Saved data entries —
• • • • • • •

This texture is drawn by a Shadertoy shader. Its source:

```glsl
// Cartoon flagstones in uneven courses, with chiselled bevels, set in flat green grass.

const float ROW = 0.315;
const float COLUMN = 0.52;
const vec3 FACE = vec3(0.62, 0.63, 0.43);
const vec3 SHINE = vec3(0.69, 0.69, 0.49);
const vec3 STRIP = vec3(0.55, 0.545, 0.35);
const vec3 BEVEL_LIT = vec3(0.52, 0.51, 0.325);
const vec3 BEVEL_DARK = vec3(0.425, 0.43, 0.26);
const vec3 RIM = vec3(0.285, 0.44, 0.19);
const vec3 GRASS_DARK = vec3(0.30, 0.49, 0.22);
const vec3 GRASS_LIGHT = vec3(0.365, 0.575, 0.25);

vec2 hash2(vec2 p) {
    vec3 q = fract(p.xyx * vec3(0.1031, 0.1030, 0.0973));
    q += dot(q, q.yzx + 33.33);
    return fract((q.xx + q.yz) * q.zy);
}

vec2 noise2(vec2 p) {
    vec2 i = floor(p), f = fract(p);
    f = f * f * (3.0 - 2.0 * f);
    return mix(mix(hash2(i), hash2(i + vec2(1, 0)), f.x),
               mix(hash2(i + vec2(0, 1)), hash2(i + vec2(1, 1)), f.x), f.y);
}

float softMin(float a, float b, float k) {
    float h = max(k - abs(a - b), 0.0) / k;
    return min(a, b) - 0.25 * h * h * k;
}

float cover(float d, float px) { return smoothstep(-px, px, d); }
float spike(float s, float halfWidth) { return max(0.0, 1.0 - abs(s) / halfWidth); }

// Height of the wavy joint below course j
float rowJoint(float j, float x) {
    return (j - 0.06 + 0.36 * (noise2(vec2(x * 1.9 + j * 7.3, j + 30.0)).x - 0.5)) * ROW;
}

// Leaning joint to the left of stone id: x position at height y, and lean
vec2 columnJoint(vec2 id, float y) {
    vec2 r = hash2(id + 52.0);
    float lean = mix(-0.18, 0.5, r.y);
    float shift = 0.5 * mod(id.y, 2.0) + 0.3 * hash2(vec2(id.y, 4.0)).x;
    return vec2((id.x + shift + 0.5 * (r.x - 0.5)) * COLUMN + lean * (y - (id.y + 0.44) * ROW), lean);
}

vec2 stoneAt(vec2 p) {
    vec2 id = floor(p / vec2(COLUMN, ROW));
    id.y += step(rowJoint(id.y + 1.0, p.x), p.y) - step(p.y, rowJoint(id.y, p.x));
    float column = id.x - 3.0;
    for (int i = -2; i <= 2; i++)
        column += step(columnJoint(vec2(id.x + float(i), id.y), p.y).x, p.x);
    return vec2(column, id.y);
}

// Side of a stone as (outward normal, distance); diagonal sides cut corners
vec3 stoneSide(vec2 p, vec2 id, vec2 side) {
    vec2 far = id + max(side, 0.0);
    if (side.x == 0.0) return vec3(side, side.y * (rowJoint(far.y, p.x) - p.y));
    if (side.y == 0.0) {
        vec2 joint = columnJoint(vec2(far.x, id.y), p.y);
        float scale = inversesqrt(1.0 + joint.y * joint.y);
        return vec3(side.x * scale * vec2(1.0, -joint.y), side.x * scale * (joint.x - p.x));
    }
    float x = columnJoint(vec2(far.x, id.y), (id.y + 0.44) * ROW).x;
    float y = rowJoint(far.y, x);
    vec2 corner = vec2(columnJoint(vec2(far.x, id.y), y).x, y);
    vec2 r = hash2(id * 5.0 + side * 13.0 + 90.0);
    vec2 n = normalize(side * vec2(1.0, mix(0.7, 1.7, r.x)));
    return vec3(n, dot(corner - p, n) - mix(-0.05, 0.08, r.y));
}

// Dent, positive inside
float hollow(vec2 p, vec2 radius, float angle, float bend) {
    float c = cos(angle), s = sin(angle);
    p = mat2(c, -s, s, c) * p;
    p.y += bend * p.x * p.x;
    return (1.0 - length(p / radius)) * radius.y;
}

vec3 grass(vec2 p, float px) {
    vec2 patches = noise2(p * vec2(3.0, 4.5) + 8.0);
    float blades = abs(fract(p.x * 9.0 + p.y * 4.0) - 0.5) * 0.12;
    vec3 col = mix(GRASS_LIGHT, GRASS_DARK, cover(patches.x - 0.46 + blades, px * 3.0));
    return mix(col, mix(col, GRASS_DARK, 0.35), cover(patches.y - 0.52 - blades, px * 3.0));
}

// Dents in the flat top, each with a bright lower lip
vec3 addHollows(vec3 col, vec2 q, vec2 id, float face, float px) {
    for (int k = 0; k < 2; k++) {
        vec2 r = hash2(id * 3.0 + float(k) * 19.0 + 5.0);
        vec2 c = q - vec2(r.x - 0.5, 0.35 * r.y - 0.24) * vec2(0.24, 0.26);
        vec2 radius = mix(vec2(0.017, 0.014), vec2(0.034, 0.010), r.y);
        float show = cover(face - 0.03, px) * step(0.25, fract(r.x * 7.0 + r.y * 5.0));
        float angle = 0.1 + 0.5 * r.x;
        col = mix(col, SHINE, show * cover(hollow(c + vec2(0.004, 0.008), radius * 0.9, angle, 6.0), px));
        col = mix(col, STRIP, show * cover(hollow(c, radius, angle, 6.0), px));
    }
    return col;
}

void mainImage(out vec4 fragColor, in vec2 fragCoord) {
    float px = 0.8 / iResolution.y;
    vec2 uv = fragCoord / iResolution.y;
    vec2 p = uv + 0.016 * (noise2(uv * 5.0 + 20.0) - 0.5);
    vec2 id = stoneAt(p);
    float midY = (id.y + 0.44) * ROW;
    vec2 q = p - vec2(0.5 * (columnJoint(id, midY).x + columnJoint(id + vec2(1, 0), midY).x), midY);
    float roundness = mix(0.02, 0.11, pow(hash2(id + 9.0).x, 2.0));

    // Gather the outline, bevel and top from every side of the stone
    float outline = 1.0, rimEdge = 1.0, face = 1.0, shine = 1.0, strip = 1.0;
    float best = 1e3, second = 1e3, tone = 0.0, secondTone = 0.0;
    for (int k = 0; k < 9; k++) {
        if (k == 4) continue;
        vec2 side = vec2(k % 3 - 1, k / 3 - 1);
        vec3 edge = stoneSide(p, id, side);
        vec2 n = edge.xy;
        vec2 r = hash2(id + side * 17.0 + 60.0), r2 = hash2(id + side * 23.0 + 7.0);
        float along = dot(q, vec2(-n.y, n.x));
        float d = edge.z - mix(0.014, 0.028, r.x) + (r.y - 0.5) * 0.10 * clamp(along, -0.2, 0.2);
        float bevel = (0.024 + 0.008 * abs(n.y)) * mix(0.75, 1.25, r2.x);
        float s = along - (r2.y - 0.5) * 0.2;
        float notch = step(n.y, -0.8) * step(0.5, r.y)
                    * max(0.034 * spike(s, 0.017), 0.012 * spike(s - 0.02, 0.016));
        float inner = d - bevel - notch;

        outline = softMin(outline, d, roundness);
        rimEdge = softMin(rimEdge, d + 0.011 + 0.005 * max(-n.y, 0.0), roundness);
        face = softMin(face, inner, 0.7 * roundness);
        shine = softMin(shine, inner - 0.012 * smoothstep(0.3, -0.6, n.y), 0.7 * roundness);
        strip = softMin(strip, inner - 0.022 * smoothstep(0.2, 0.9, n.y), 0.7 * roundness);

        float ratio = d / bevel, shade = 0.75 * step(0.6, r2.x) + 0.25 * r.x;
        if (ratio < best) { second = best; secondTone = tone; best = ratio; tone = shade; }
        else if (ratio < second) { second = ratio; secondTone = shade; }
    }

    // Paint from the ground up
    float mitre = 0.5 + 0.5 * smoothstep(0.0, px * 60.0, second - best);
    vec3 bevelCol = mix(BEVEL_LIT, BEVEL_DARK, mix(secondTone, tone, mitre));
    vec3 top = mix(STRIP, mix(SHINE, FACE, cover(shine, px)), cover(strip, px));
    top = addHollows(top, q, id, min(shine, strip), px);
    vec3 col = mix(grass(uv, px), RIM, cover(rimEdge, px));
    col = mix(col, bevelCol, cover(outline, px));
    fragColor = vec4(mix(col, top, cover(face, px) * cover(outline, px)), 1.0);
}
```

• • • • • • •

Instructions for the task —
Find every line in the data above that holds the string "fragCoord". Give the number of such lines and nothing else.

Response box —
2